**Required action:** Would you please return the lines of the entries below starting at the line that has "105v11M372 116h12M401 105q-12-1-9" and ending at the line that has "57l34-4 2 9-34", both included, exactly as they are?

==================================================

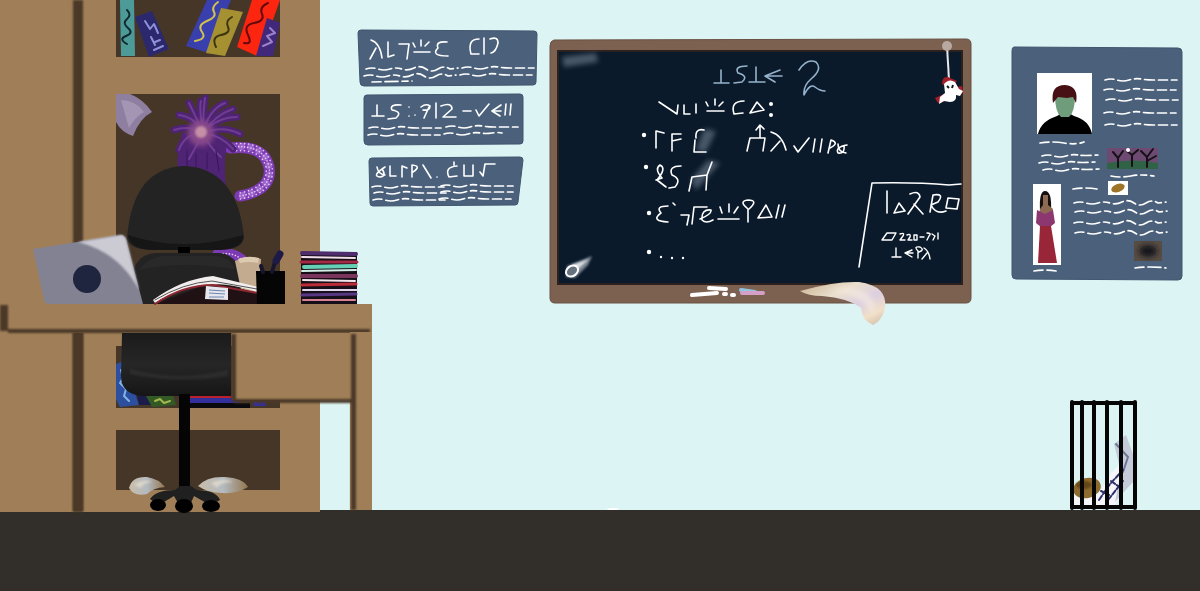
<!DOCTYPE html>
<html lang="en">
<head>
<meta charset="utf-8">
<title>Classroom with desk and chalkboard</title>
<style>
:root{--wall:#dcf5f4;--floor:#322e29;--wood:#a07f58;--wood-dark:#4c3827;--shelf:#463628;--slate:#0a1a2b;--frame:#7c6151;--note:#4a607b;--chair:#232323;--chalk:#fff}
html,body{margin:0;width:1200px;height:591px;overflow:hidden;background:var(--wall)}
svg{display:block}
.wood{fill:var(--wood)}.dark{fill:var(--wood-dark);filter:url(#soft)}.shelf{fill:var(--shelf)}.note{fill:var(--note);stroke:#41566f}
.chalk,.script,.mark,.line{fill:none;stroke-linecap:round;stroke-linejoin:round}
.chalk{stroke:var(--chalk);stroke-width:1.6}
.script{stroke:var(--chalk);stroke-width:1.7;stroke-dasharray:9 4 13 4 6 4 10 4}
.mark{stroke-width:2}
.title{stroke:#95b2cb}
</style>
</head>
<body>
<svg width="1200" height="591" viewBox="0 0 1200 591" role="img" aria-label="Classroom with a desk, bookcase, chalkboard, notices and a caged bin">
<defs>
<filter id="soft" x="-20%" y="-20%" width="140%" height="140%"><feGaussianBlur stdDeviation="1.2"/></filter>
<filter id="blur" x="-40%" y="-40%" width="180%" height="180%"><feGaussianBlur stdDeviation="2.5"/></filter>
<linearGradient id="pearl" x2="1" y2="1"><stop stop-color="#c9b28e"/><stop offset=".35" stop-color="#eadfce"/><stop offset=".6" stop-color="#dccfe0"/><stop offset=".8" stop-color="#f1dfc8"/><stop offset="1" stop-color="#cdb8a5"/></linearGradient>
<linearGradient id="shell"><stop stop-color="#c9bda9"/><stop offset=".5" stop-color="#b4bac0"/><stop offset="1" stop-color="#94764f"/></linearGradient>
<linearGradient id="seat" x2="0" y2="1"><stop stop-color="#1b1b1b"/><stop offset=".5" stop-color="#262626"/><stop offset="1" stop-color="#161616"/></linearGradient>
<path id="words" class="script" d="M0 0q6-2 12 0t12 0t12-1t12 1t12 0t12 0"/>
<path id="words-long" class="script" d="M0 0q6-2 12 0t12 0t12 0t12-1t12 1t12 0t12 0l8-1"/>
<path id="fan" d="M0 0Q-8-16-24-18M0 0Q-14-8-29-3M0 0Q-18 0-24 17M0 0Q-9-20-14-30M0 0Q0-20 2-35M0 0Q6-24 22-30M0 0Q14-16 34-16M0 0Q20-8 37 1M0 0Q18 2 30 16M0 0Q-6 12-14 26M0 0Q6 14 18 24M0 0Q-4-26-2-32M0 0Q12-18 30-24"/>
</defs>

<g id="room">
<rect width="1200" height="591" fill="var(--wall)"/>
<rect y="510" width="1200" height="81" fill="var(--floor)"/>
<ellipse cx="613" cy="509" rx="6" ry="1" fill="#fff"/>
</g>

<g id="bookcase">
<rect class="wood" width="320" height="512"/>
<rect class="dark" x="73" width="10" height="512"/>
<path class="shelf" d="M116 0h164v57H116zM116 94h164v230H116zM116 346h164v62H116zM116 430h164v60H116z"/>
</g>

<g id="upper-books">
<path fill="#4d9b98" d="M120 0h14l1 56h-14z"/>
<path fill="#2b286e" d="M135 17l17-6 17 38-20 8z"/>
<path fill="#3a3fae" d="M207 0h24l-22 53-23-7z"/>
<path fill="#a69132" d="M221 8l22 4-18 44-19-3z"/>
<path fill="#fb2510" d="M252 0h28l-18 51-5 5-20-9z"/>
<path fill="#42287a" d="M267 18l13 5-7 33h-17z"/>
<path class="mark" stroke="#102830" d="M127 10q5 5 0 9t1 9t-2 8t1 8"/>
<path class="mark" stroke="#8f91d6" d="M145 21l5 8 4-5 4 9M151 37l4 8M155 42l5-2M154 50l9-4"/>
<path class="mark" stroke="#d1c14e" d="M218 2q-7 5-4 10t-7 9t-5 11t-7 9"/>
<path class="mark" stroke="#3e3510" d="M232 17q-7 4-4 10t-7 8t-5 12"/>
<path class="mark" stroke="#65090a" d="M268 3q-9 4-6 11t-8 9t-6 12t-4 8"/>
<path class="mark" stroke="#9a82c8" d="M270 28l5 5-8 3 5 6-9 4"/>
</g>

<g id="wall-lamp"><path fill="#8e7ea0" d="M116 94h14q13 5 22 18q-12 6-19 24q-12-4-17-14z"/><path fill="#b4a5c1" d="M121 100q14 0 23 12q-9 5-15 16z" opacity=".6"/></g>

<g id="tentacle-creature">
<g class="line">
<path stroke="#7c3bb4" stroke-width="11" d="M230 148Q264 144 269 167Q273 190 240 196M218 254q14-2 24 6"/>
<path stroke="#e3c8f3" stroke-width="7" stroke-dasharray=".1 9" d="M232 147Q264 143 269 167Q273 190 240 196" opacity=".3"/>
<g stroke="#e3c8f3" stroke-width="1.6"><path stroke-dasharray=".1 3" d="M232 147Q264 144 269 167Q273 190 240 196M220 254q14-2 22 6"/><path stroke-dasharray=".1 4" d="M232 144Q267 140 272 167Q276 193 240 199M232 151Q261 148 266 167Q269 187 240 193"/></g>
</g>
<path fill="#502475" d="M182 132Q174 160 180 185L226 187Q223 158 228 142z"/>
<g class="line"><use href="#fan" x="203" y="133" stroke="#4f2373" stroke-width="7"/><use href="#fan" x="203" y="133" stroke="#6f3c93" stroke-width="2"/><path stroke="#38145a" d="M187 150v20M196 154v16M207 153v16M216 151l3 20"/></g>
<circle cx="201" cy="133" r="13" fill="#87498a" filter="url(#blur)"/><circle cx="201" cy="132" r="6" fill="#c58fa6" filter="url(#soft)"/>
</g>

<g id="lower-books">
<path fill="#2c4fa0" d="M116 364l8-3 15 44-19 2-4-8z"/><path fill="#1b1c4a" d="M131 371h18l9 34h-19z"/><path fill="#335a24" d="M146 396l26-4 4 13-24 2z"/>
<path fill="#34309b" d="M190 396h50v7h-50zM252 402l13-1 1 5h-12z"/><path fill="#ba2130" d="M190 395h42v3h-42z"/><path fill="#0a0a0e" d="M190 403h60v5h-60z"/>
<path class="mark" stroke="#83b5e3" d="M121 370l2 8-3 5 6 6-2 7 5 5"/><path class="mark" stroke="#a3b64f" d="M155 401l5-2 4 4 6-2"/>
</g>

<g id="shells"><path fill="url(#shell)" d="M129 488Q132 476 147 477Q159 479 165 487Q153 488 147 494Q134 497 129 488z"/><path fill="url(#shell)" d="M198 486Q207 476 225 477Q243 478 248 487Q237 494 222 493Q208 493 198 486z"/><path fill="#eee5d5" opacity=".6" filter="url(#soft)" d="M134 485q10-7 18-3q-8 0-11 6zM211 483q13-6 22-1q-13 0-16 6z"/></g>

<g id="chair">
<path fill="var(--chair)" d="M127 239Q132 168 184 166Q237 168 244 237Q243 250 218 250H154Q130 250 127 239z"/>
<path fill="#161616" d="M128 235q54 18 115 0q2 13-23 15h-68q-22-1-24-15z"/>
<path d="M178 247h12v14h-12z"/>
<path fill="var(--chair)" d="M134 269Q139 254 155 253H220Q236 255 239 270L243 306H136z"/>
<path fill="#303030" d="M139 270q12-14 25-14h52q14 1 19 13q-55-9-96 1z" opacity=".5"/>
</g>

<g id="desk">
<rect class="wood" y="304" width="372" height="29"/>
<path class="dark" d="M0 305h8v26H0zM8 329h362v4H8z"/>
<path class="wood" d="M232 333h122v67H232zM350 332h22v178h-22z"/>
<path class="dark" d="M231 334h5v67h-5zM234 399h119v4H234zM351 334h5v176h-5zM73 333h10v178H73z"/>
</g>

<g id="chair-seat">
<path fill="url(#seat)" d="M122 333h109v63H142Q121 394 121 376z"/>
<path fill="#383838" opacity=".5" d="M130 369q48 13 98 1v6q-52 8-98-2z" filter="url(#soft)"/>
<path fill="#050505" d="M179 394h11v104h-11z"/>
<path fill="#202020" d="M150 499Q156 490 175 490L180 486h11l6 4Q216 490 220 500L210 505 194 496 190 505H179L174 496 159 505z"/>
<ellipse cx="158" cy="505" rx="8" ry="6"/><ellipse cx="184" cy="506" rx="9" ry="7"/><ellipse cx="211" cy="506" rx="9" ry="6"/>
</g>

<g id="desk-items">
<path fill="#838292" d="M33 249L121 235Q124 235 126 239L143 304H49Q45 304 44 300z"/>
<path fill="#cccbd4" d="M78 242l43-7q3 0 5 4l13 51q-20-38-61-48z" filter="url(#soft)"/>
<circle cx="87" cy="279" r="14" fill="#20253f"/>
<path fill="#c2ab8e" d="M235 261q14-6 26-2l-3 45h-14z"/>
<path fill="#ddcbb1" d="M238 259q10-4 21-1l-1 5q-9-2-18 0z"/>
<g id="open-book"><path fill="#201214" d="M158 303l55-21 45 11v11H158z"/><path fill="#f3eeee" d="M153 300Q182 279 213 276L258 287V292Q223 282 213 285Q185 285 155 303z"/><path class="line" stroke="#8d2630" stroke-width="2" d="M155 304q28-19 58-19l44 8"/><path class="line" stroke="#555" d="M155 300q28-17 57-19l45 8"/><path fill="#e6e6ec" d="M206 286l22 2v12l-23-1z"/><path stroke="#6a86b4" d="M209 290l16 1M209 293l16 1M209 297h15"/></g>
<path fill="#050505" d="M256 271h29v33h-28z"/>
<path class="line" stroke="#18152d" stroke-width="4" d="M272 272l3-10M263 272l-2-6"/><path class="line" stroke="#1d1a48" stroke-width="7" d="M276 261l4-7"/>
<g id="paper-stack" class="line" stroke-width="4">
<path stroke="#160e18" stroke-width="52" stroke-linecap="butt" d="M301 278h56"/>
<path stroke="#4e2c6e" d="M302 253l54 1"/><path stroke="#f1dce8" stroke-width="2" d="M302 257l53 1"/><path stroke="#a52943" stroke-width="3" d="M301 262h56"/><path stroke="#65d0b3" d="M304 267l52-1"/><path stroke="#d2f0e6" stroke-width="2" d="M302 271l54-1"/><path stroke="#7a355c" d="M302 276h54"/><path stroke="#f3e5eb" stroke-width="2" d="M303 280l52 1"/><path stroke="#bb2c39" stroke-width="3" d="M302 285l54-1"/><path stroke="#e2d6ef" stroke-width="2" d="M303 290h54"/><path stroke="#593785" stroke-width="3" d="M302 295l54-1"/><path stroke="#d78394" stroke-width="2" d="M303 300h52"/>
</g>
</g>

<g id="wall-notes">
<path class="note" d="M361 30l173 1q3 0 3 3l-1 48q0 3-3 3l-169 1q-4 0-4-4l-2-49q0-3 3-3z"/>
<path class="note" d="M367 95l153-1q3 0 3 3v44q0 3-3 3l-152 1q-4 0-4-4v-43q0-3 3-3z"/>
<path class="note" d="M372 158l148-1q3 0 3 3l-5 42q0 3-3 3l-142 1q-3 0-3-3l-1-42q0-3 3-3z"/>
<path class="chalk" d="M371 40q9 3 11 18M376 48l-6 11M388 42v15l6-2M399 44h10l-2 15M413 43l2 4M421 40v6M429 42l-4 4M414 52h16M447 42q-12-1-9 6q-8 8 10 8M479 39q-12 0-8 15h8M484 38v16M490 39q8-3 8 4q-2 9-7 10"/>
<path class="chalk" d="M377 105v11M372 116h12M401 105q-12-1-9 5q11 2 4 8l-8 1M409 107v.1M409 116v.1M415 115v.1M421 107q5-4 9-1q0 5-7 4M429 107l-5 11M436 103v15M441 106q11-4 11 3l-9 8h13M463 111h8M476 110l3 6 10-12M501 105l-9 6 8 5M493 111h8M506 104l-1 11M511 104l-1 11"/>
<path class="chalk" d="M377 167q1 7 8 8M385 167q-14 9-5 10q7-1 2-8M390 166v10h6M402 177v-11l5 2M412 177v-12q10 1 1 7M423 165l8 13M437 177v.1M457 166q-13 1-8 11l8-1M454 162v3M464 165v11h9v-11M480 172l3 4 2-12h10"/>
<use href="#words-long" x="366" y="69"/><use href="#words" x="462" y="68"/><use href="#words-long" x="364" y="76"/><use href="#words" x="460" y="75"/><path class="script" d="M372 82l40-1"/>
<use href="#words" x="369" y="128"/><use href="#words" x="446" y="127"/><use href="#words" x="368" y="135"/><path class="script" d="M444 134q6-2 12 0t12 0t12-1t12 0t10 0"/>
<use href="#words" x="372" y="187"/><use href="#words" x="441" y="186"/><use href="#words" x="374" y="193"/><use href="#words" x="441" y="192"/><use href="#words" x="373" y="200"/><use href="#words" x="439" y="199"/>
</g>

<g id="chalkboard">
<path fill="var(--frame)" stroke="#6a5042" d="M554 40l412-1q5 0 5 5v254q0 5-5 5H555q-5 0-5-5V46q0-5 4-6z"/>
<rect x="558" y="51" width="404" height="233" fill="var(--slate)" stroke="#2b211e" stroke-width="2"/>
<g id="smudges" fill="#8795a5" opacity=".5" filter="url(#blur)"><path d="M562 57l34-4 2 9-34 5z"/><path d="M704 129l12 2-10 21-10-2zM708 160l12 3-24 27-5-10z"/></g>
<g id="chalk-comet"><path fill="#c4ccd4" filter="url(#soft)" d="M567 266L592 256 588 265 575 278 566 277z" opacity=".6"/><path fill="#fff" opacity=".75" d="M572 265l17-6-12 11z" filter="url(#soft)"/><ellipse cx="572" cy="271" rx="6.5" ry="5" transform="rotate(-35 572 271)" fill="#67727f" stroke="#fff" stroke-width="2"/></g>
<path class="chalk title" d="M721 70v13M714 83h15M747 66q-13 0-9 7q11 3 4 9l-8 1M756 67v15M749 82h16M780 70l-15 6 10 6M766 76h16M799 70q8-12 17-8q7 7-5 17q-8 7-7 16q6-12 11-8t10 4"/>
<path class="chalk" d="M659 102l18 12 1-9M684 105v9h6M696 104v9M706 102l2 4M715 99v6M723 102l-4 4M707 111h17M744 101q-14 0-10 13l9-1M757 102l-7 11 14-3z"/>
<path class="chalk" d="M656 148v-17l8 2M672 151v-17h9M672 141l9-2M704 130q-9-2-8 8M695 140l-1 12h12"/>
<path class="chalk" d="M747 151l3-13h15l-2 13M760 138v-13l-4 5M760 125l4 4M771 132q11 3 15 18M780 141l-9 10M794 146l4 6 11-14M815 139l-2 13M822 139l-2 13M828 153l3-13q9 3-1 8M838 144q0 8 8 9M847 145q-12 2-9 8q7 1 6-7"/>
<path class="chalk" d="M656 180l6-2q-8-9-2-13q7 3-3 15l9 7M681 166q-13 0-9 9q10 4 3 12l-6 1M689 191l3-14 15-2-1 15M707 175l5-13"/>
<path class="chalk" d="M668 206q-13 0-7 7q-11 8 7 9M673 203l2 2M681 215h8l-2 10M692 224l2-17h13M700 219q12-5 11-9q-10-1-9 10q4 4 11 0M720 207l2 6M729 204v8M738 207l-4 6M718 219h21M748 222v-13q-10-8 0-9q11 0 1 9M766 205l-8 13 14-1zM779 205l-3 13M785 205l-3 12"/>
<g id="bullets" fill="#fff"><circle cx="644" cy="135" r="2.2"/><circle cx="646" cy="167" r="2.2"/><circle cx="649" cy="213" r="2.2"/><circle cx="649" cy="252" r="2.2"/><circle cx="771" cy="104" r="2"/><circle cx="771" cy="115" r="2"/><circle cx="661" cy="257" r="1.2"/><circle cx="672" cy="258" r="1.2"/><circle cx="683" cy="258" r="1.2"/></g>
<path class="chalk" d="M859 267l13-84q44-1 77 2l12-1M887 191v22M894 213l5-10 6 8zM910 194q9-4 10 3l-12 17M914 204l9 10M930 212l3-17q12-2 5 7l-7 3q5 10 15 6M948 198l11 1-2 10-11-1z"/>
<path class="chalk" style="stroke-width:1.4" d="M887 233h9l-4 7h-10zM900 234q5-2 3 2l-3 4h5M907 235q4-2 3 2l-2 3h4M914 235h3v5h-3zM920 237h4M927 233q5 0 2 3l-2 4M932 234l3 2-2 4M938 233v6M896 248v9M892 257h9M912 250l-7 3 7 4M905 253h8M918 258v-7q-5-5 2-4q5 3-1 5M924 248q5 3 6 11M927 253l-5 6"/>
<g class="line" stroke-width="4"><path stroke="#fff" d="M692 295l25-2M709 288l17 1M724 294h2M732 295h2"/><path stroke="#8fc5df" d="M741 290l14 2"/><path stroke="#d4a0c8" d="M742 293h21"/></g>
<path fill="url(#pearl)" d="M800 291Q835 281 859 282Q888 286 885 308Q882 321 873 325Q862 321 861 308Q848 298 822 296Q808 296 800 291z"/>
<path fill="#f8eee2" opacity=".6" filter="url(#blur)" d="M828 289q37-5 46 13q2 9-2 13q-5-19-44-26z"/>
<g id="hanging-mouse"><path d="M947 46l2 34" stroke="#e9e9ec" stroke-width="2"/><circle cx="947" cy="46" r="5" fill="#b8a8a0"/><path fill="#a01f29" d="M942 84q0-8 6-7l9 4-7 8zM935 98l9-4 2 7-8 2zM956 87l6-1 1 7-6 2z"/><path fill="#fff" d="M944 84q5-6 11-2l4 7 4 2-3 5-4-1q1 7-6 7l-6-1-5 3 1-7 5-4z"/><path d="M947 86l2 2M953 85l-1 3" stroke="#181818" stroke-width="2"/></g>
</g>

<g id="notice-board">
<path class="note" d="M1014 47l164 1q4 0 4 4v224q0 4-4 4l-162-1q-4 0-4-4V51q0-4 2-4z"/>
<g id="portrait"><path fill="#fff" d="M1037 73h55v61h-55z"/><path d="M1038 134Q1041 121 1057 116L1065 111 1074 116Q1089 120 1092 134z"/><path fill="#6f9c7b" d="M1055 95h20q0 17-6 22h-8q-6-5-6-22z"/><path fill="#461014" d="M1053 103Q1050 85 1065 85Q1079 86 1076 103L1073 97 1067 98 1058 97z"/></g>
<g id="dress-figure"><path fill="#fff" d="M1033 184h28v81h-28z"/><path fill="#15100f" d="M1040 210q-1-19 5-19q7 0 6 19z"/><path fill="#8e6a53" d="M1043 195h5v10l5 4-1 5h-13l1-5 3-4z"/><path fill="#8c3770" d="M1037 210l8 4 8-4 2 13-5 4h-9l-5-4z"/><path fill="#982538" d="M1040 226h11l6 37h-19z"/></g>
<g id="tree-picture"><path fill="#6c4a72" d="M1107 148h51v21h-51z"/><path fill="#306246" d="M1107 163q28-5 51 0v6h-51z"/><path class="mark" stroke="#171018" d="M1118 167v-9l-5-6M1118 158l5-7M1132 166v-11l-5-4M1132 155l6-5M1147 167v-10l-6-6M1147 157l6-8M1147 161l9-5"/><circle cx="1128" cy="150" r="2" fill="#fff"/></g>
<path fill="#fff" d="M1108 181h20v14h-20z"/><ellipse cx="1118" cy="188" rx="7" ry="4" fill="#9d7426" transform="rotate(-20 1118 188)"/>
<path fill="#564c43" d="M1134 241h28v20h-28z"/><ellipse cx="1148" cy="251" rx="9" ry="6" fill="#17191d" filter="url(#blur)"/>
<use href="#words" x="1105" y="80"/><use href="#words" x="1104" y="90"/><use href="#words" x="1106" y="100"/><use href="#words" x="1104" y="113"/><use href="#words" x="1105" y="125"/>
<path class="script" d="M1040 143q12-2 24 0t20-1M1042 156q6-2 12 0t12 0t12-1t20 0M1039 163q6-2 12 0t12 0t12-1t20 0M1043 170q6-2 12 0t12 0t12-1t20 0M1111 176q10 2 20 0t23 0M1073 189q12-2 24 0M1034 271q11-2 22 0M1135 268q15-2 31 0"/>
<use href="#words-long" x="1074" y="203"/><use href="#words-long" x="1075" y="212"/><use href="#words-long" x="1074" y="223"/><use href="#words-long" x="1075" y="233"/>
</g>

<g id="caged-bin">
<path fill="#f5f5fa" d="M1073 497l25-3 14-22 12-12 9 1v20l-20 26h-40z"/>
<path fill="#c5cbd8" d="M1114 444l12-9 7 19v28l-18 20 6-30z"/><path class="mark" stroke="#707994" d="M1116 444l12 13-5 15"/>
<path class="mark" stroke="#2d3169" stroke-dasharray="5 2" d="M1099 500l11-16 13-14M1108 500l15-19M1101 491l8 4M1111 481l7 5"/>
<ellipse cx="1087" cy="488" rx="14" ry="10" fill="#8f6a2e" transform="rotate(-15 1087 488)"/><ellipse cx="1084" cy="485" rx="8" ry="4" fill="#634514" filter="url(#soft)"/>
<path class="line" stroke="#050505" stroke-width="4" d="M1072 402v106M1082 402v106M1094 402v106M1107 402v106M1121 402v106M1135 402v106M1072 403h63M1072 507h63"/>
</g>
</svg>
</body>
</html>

==================================================

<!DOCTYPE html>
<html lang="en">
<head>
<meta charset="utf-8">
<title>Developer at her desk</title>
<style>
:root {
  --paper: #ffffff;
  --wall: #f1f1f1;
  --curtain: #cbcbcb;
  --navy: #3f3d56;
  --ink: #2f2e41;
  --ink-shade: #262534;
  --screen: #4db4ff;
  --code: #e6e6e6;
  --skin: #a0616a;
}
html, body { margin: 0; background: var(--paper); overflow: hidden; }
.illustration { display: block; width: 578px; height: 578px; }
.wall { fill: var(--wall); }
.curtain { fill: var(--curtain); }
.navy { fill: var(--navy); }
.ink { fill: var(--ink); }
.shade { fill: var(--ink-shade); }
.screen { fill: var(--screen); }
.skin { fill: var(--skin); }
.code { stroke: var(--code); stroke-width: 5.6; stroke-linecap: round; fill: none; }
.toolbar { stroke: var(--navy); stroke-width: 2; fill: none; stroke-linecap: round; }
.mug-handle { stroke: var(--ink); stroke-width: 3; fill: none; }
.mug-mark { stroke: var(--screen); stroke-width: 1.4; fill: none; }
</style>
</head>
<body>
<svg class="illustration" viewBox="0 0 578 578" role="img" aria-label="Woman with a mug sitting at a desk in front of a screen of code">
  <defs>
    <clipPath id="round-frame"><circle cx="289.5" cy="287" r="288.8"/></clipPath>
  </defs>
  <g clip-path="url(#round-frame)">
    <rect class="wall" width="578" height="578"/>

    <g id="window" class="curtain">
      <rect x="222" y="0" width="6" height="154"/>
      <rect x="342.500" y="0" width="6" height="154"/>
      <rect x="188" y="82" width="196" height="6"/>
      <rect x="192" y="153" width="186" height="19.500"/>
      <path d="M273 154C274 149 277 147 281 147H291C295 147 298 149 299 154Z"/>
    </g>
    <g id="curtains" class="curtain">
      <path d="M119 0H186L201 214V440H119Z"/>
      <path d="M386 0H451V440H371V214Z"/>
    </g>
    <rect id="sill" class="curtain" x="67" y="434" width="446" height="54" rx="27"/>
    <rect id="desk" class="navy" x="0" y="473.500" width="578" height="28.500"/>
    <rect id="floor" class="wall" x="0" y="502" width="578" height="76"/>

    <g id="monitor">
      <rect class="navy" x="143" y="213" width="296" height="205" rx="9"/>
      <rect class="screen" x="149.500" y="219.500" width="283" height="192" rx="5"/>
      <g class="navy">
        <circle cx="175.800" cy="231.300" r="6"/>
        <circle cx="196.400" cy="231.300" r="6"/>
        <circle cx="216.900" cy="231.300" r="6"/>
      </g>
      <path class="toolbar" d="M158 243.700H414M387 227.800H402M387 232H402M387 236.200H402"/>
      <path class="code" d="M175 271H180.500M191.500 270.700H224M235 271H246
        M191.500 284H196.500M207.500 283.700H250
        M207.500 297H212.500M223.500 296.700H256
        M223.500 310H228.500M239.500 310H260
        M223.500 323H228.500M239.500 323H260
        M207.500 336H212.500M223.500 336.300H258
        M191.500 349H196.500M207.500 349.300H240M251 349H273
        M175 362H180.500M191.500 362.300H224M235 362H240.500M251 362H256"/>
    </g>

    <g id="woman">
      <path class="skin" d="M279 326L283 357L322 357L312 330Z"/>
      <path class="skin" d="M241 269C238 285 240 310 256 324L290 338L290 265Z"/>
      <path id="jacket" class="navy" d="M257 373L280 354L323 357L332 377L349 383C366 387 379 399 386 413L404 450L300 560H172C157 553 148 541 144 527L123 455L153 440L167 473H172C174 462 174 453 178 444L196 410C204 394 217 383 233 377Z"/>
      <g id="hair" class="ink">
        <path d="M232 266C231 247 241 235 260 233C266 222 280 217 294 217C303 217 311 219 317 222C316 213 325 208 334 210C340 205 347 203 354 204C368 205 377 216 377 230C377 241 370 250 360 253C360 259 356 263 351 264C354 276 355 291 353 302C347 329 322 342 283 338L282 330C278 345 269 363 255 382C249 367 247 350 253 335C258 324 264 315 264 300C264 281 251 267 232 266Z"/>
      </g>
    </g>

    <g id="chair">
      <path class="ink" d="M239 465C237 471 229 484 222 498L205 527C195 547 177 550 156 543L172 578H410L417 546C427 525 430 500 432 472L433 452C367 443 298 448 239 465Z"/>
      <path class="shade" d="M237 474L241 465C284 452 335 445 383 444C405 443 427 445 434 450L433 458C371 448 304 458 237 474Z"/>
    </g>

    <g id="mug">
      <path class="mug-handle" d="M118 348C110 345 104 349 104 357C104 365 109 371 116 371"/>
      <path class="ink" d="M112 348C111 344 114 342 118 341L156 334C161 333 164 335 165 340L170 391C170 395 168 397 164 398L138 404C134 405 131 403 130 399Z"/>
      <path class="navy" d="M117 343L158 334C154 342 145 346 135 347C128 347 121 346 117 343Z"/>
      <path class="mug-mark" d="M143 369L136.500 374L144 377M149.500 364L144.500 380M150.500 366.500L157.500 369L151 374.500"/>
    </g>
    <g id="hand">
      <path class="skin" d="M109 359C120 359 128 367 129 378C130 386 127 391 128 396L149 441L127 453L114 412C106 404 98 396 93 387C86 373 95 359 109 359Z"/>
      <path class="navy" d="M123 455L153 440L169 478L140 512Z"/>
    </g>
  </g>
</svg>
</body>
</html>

==================================================

**Solution:**
<path class="chalk" d="M377 105v11M372 116h12M401 105q-12-1-9 5q11 2 4 8l-8 1M409 107v.1M409 116v.1M415 115v.1M421 107q5-4 9-1q0 5-7 4M429 107l-5 11M436 103v15M441 106q11-4 11 3l-9 8h13M463 111h8M476 110l3 6 10-12M501 105l-9 6 8 5M493 111h8M506 104l-1 11M511 104l-1 11"/>
<path class="chalk" d="M377 167q1 7 8 8M385 167q-14 9-5 10q7-1 2-8M390 166v10h6M402 177v-11l5 2M412 177v-12q10 1 1 7M423 165l8 13M437 177v.1M457 166q-13 1-8 11l8-1M454 162v3M464 165v11h9v-11M480 172l3 4 2-12h10"/>
<use href="#words-long" x="366" y="69"/><use href="#words" x="462" y="68"/><use href="#words-long" x="364" y="76"/><use href="#words" x="460" y="75"/><path class="script" d="M372 82l40-1"/>
<use href="#words" x="369" y="128"/><use href="#words" x="446" y="127"/><use href="#words" x="368" y="135"/><path class="script" d="M444 134q6-2 12 0t12 0t12-1t12 0t10 0"/>
<use href="#words" x="372" y="187"/><use href="#words" x="441" y="186"/><use href="#words" x="374" y="193"/><use href="#words" x="441" y="192"/><use href="#words" x="373" y="200"/><use href="#words" x="439" y="199"/>
</g>

<g id="chalkboard">
<path fill="var(--frame)" stroke="#6a5042" d="M554 40l412-1q5 0 5 5v254q0 5-5 5H555q-5 0-5-5V46q0-5 4-6z"/>
<rect x="558" y="51" width="404" height="233" fill="var(--slate)" stroke="#2b211e" stroke-width="2"/>
<g id="smudges" fill="#8795a5" opacity=".5" filter="url(#blur)"><path d="M562 57l34-4 2 9-34 5z"/><path d="M704 129l12 2-10 21-10-2zM708 160l12 3-24 27-5-10z"/></g>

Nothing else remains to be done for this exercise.